Data items

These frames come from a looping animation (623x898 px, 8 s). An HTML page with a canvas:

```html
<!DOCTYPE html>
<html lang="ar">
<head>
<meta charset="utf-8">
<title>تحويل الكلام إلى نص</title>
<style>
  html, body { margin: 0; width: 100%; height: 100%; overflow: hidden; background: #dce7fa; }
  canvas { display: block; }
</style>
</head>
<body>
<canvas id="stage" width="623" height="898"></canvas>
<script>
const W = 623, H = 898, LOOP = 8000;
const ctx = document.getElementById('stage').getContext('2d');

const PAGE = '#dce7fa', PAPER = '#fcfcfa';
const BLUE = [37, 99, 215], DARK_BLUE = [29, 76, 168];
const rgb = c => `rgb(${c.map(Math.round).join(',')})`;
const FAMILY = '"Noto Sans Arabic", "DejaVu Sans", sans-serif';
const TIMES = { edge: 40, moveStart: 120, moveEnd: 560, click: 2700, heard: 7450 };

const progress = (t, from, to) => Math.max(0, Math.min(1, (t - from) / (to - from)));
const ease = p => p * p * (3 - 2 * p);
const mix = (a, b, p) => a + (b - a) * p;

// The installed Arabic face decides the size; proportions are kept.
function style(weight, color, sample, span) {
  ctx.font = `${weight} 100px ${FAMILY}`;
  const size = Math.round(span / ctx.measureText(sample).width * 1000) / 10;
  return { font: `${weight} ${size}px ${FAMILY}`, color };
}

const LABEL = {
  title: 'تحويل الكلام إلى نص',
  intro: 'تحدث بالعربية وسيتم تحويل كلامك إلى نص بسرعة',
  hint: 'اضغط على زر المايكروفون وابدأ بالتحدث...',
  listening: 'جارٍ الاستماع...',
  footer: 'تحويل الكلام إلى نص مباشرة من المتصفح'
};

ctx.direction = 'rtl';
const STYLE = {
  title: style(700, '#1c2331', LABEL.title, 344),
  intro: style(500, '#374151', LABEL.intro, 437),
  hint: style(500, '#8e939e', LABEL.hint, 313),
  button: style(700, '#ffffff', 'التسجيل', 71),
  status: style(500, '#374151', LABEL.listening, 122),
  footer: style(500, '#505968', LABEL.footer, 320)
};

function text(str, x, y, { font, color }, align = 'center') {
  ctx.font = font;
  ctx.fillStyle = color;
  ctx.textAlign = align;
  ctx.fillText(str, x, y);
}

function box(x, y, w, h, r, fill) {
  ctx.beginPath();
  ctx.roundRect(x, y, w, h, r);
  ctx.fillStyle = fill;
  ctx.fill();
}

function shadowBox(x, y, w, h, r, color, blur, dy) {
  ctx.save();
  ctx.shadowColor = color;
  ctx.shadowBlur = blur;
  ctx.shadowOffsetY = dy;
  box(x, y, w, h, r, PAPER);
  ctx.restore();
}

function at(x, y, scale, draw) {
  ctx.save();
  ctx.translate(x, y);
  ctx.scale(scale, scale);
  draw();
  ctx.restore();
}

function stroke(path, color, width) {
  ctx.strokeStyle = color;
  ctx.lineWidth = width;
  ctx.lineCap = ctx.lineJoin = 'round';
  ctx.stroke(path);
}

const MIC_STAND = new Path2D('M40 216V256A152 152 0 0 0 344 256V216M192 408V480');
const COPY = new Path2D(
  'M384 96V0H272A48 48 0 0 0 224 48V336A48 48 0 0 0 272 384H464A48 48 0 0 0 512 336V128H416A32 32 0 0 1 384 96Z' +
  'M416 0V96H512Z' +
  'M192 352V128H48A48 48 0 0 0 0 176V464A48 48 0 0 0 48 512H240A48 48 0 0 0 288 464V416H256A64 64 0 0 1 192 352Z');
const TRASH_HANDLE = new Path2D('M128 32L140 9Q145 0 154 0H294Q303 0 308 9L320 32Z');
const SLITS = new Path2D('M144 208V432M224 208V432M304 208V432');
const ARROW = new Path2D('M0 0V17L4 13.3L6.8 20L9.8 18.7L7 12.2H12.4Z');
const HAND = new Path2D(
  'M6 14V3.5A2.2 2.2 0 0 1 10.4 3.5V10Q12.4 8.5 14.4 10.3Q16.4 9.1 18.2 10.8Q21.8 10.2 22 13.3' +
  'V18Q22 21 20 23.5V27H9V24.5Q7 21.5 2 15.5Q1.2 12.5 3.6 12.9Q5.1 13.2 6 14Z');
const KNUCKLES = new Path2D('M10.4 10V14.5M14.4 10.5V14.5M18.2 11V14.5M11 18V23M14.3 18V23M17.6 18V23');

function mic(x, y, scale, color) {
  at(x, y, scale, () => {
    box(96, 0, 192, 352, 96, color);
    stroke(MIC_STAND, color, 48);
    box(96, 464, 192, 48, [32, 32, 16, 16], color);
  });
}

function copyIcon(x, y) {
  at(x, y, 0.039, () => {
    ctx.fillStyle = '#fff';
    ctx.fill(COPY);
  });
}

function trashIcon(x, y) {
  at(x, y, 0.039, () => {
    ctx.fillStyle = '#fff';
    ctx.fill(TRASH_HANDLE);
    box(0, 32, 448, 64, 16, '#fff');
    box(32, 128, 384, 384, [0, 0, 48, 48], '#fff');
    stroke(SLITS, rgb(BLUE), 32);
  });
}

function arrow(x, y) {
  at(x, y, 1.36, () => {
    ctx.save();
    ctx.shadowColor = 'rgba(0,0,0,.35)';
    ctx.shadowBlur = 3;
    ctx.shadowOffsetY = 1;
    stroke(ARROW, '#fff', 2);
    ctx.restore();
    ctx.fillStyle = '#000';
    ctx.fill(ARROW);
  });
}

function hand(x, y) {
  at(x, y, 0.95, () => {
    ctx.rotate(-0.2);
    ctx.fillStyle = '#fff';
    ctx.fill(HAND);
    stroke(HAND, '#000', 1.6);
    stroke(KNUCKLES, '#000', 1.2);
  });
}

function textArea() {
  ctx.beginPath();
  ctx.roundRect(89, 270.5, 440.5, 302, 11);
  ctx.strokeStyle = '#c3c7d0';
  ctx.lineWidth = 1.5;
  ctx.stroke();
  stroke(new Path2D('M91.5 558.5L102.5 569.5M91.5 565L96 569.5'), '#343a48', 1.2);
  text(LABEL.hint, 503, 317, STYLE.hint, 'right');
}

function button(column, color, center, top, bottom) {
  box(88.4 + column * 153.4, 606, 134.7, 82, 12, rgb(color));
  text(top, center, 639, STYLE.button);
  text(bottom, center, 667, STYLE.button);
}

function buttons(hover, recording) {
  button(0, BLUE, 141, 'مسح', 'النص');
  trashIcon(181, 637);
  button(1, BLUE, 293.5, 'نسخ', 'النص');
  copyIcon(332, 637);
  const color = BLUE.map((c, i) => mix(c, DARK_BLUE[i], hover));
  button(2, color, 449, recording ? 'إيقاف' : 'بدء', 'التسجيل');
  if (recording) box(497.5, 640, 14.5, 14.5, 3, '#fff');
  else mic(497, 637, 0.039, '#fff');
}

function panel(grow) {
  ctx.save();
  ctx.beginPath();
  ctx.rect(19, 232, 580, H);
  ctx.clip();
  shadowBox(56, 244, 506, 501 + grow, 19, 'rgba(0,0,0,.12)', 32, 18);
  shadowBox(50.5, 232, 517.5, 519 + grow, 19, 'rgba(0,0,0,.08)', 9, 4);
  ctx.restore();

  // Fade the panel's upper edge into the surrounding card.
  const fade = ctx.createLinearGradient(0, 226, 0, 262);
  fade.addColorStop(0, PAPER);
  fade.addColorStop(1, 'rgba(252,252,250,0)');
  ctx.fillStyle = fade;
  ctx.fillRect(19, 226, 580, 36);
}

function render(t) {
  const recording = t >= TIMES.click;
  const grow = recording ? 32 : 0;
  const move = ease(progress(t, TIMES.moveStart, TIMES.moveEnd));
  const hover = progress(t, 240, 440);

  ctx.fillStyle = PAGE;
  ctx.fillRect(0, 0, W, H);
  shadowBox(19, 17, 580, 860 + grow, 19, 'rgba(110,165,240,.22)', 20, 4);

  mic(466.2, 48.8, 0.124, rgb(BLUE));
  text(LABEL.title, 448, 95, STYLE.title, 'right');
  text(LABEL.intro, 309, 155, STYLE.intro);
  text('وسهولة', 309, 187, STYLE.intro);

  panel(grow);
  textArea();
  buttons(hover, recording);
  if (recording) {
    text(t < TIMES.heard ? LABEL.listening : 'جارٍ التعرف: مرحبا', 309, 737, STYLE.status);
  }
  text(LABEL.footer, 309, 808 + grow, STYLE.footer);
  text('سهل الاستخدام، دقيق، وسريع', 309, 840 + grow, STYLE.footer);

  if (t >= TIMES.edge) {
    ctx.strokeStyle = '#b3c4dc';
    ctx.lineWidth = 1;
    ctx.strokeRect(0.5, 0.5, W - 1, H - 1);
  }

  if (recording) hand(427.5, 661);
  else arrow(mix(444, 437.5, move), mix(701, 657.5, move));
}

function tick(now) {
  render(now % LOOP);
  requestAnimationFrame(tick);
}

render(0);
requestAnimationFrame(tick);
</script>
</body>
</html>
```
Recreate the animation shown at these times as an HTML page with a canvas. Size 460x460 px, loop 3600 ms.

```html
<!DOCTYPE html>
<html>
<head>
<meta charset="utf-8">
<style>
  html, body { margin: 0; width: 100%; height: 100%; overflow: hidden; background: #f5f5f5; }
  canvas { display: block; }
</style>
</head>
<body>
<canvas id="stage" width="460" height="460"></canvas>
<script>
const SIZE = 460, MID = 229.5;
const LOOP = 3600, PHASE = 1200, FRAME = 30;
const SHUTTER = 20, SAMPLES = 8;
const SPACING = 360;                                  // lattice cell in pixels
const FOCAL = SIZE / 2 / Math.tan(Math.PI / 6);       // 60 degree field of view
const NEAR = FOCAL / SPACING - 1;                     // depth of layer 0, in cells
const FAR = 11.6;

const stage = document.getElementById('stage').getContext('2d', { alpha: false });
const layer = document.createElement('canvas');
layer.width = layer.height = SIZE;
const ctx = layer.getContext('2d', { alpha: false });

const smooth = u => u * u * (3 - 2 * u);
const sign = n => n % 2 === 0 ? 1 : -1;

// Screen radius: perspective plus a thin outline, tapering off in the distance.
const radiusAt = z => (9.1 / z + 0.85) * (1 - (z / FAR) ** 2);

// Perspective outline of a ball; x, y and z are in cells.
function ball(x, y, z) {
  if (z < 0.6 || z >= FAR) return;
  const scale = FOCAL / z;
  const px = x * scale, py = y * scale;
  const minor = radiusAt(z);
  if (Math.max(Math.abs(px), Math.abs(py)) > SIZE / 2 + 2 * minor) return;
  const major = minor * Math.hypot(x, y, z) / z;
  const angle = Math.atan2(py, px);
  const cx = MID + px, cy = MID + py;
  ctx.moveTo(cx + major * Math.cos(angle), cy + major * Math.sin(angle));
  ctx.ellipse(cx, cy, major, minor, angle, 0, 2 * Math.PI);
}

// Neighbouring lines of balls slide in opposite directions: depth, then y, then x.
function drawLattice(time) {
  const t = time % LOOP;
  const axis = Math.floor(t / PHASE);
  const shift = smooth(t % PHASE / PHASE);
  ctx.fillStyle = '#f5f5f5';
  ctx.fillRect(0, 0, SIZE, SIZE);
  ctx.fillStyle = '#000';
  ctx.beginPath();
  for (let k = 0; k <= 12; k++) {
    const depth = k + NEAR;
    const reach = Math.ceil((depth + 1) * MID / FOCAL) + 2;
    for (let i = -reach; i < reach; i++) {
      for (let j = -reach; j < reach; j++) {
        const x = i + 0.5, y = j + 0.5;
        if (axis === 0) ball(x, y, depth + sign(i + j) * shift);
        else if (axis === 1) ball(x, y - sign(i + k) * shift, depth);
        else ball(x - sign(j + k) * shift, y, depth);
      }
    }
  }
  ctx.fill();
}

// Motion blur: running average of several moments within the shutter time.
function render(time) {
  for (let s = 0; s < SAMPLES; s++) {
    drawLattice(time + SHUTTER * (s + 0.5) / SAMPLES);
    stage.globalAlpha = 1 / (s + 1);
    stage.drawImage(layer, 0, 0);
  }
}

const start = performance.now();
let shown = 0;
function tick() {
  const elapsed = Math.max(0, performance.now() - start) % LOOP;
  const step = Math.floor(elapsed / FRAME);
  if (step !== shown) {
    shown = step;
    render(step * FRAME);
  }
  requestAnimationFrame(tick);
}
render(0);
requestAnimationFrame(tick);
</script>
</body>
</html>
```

### DIRECTIONS
If a line in the data above includes the string "getContext", copy it.

### WRITTEN RESPONSE
const ctx = document.getElementById('stage').getContext('2d');
const stage = document.getElementById('stage').getContext('2d', { alpha: false });
const ctx = layer.getContext('2d', { alpha: false });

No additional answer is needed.